A Texas man who grew up in Illinois was convicted Tuesday of murdering his grandmother in her suburban East Dundee home, according to the Kane County State’s Attorney’s office.
A jury found 44-year-old Rich A. Schmelzer, of Frisco, Texas, guilty of first-degree murder in the July 2014 stabbing death of 85-year-old Mildred “Dodie” Darrington.
Over the course of the 11-day trial, prosecutors presented evidence that Schmelzer “became deeply in debt as a result of a lavish lifestyle involving female escorts and other extravagances that were well beyond his means,” the State’s Attorney’s office said in a release.
At the time, he was married with four daughters and unable to pay his bills, authorities said, failing to make mortgage payments for more than four years. Schmelzer had asked family members for loans to no avail, officials said, and as the co-executor of Darrington’s estate, began to transfer money from her credit cards.
Schmelzer stood to inherit half of his grandmother’s $800K estate, and began plotting in mid-July 2014 to drive from Texas to the Chicago area to murder her, prosecutors said.
He had a cousin rent a car in the cousin’s name, officials said, and used a prepaid gift card to cover his expenses, including a cell phone he purchased to use on the trip. Schmelzer told his wife he would be attending a conference in the Dallas area, according to prosecutors, and began the 14-hour drive to East Dundee on July 17.
Schmelzer arrived the next morning, let himself in and stabbed Darrington in the neck as she was in bed, according to authorities. When she failed to show up for her regular hair appointment, her hairdresser went to check on her and called 911 upon finding her unresponsive in her bed, officials said.
Prosecutors said Schmelzer was able to obtain a receipt from a restaurant he frequented near his home, falsely marked with a date and time corresponding to his trip to Illinois, and also convinced an acquaintance to send him an email implying that they had eaten lunch together at a time when he was actually driving back to Texas.
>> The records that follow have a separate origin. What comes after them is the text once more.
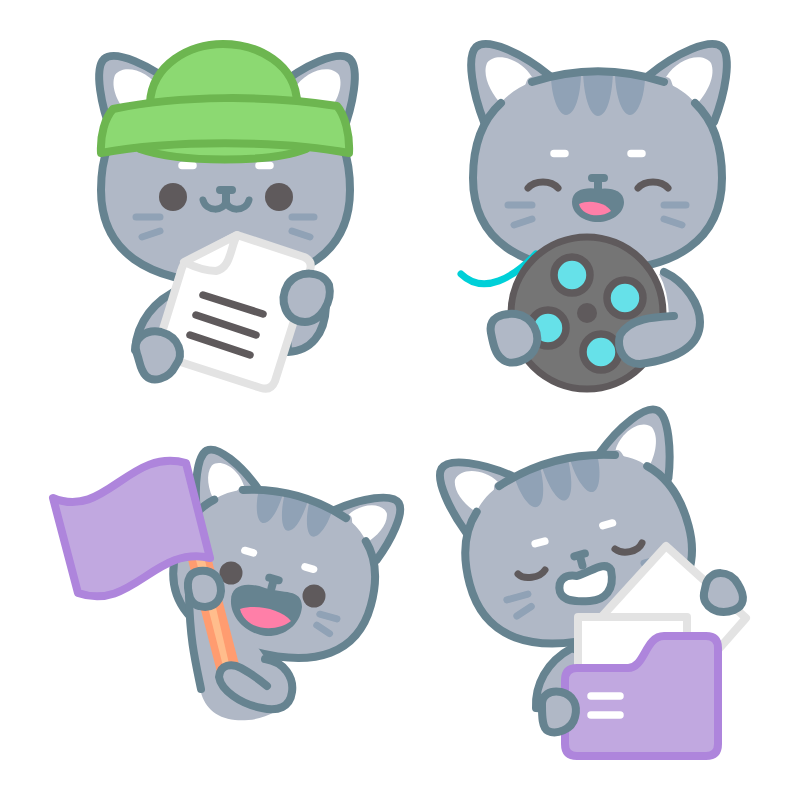
<!DOCTYPE html>
<html lang="en">
<head>
<meta charset="utf-8">
<title>Cat stickers</title>
<style>
:root {
  --fur: #b0b8c6; --line: #668390; --stripe: #90a2b6; --dark: #5f5a5c;
  --reel: #757575; --cyan: #66e1e9; --film: #00d0d8; --pink: #ff7fa8;
  --hat: #8cd972; --hat-line: #6db650; --lilac: #c1a8e0; --violet: #ae85dc;
  --paper-line: #e3e3e3; --stick: #ff9c70; --stick-light: #ffbd8c;
}
html, body { margin: 0; background: #fff; overflow: hidden; }
svg { display: block; width: 800px; height: 800px; }
path, line, circle, ellipse, polygon, rect { stroke-linecap: round; stroke-linejoin: round; vector-effect: non-scaling-stroke; }
.fur { fill: var(--fur); }
.limb { fill: var(--fur); stroke: var(--line); stroke-width: 8; }
.outline { fill: none; stroke: var(--line); stroke-width: 8; }
.stripe { fill: var(--stripe); }
.whisker { fill: none; stroke: var(--stripe); stroke-width: 7; }
.white { fill: #fff; }
.brow { fill: none; stroke: #fff; stroke-width: 7.5; }
.eye { fill: var(--dark); }
.lash { fill: none; stroke: var(--dark); stroke-width: 7; }
.mouth { fill: var(--line); }
.tongue { fill: var(--pink); }
.hat { fill: var(--hat); stroke: var(--hat-line); stroke-width: 8; }
.paper { fill: #fff; stroke: var(--paper-line); stroke-width: 8; }
.text-line { stroke: var(--dark); stroke-width: 7.5; }
.reel { fill: var(--reel); stroke: var(--dark); stroke-width: 7; }
.hole { fill: var(--cyan); stroke: var(--dark); stroke-width: 7.5; }
.film { fill: none; stroke: var(--film); stroke-width: 7; }
.lilac { fill: var(--lilac); stroke: var(--violet); stroke-width: 8; }
</style>
</head>
<body>
<svg viewBox="0 0 800 800" role="img" aria-label="Four grey cats holding a document, a film reel, a flag and a folder">
  <defs>
    <g id="ear">
      <path class="limb" d="M484 122C473 94 466 57 476 47C487 37 522 53 550 76L540 120Z"/>
      <path class="white" d="M503 106C490 93 482 75 487 63C496 51 521 59 532 77C524 78 528 87 521 90C511 92 517 100 503 106Z"/>
    </g>
    <g id="head">
      <use href="#ear"/>
      <use href="#ear" transform="translate(1198 0) scale(-1 1)"/>
      <path class="fur" d="M501 103C480 122 473 148 473 178C473 240 520 270 598 271C676 270 722 240 722 178C722 148 715 122 695 103C688 94 676 86 664 82C621 68 575 68 532 82C520 86 508 94 501 103Z"/>
      <path class="stripe" d="M551 75C551 95 558 115 566 115C575 115 581 95 581 72ZM583 72C584 100 591 116 598 116C606 116 612 100 613 72ZM615 72C615 95 622 115 630 115C638 115 645 96 645 76Z"/>
      <path class="outline" d="M501 103C480 122 473 148 473 178C473 240 520 270 598 271C676 270 722 240 722 178C722 148 715 122 695 103"/>
      <path class="outline" d="M532 82C575 68 621 68 664 82"/>
      <path class="brow" d="M554 153.5H565M631 153.5H642"/>
      <path class="whisker" d="M508 205H532M514 225L532 219M664 205H686M664 219L682 225"/>
      <path class="outline" d="M592 178H604M598 179V190"/>
    </g>
  </defs>

  <g id="cat-with-document">
    <path class="limb" d="M182 288C154 300 137 322 135 350L180 360Z"/>
    <path class="limb" d="M326 306C325 335 310 351 288 352L285 300Z"/>
    <use href="#head" transform="translate(-372 12)"/>
    <circle class="eye" cx="173" cy="197" r="14"/>
    <circle class="eye" cx="279" cy="197" r="14"/>
    <path class="outline" d="M203 200C206 212 224 212 226 201C228 212 246 212 249 200" style="stroke-width:7"/>
    <g id="hat">
      <path class="hat" d="M140 149C180 163 270 163 306 149L300 138H150Z"/>
      <path class="hat" d="M150 103C152 64 190 44 223 44C258 44 296 64 297 103Z"/>
      <path class="hat" d="M101 153C100 135 105 118 113 109C180 95 270 95 337 106C345 115 350 135 349 153C280 140 170 140 101 153Z"/>
    </g>
    <g id="document">
      <path class="paper" d="M186 262L237 235L304 257Q313 261 310 270L275 381Q271 391 261 388L165 357Q157 353 159 342L181 271Q183 264 186 262Z"/>
      <path class="paper" d="M184 262Q203 271 216 271C231 268 230 248 237 235Z"/>
      <path class="text-line" d="M203 295L263 314M196 315L256 335M190 335L250 355"/>
    </g>
    <path class="limb" d="M288 284C298 270 322 270 329 285C333 302 320 322 305 322C286 322 278 301 288 284Z"/>
    <path class="limb" d="M137 354C131 338 147 329 161 332C180 337 184 355 176 365C168 381 152 382 146 376C140 370 140 362 137 354Z"/>
  </g>

  <g id="cat-with-film-reel">
    <use href="#head"/>
    <path class="lash" d="M528 188C535 180 551 180 558 188M638 188C645 180 661 180 668 188"/>
    <path class="mouth" d="M572 202C572 189 587 187 598 189C610 187 624 190 624 202C624 214 611 222 598 222C584 222 572 214 572 202Z"/>
    <path class="tongue" d="M579 204C590 199 606 203 611 211C602 218 582 217 579 204Z"/>
    <path class="film" d="M461 274C484 296 514 277 536 254"/>
    <g id="film-reel">
      <circle class="reel" cx="587" cy="313" r="76"/>
      <circle class="eye" cx="587" cy="313" r="10"/>
      <circle class="hole" cx="572" cy="275" r="18"/>
      <circle class="hole" cx="625" cy="298" r="18"/>
      <circle class="hole" cx="601" cy="352" r="18"/>
      <circle class="hole" cx="548" cy="328" r="18"/>
    </g>
    <path class="fur" d="M664 272C686 282 700 305 700 322C700 350 670 360 640 364C625 364 616 350 620 335C630 318 655 317 669 316Q668 290 659 274Z"/>
    <path class="outline" d="M664 272C686 282 700 305 700 322C700 350 670 360 640 364C625 364 616 350 620 335C630 318 655 317 674 316"/>
    <path class="limb" d="M491 333C488 317 502 313 516 314C534 317 540 335 536 346C531 361 510 367 502 359C495 354 493 343 491 333Z"/>
  </g>

  <g id="cat-with-flag">
    <use href="#head" transform="translate(294.5 504) rotate(15.3) scale(.81) translate(-598 -82)"/>
    <path class="fur" d="M189 596L225 600L250 636L266 659C284 662 294 678 290 700L276 711C262 720 245 721 235 720C215 718 203 706 200 688Z"/>
    <circle class="eye" cx="231" cy="573" r="11.5"/>
    <circle class="eye" cx="314" cy="596" r="11.5"/>
    <path class="mouth" d="M231 600C231 585 246 581 265 588C283 594 302 588 302 607C300 626 283 637 266 636C246 634 230 617 231 600Z"/>
    <path class="tongue" d="M240 609C256 604 281 609 291 621C278 632 246 632 240 609Z"/>
    <g id="flag">
      <polygon points="187,556 210,553 240,668 218,676" fill="var(--stick)"/>
      <polygon points="195,556 204,556 230,668 224,670" fill="var(--stick-light)"/>
      <path class="lilac" d="M53 498C105 520 130 447 186 463L210 558C155 545 132 612 78 593Z"/>
    </g>
    <path class="limb" d="M190 598C186 584 187 573 199 571C213 569 221 578 221 591C220 604 210 609 199 606C194 605 192 602 190 598Z"/>
    <path class="outline" d="M189 596C190 640 195 660 201 689"/>
    <path class="fur" d="M265 659C285 662 294 678 292 692C290 707 278 712 262 708C240 704 221 690 219 677C220 664 232 663 241 668Z"/>
    <path class="outline" d="M265 659C285 662 294 678 292 692C290 707 278 712 262 708C240 704 221 690 219 677C220 664 232 663 241 668C252 674 260 680 267 686"/>
  </g>

  <g id="cat-with-folder">
    <path class="limb" d="M572 648C546 662 535 685 536 708L580 712L600 660Z"/>
    <use href="#head" transform="translate(557 470.5) rotate(-15) scale(.91) translate(-598 -82)"/>
    <path class="lash" d="M518 574C524 580 540 578 545 570M615 549C623 555 638 552 642 543"/>
    <path class="limb" style="fill:#fff" d="M560 592C557 580 565 574 577 576C591 572 605 560 611 570C615 590 605 600 590 601C575 602 563 601 560 592Z"/>
    <g id="folder">
      <polygon class="paper" points="666,546 746,618 665,710 585,635"/>
      <rect class="paper" x="578" y="617" width="109" height="90"/>
      <path class="lilac" d="M565 680Q565 668 577 668H628C645 668 645 636 664 636H706Q718 636 718 648V744Q718 756 706 756H577Q565 756 565 744Z"/>
      <path class="brow" d="M591 696H620M591 715H620"/>
    </g>
    <path class="limb" d="M706 584C711 569 730 570 738 584C746 597 744 606 734 610C718 616 702 607 704 593Z"/>
    <path class="limb" d="M542 706C541 695 550 690 561 692C574 695 578 706 575 717C572 730 556 735 548 731C542 728 542 716 542 706Z"/>
  </g>
</svg>
</body>
</html>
Schmelzer was arrested and charged with first-degree murder the following month, and has been in custody in the Kane County jail since September 2014 in lieu of $5 million bail.
“As we gathered the evidence of Mildred’s murder, it became clear how Mr. Schmelzer went to great lengths to attempt to cover up his crime,” Kane County State’s Attorney Joe McMahon said.
“His deceit is astonishing, and it was done because he was so overcome with greed. Quite frankly, it’s still hard to fathom – this man killed his own grandmother to further a lifestyle of gluttony that he couldn’t otherwise pay for. He had 14 hours and 900 miles to rethink his plan, but he carried it out, anyway — a calculated, cold-blooded murder.”
Schmelzer faces between 20 and 60 years in prison, and is next scheduled to appear in court on Jan. 25, 2017.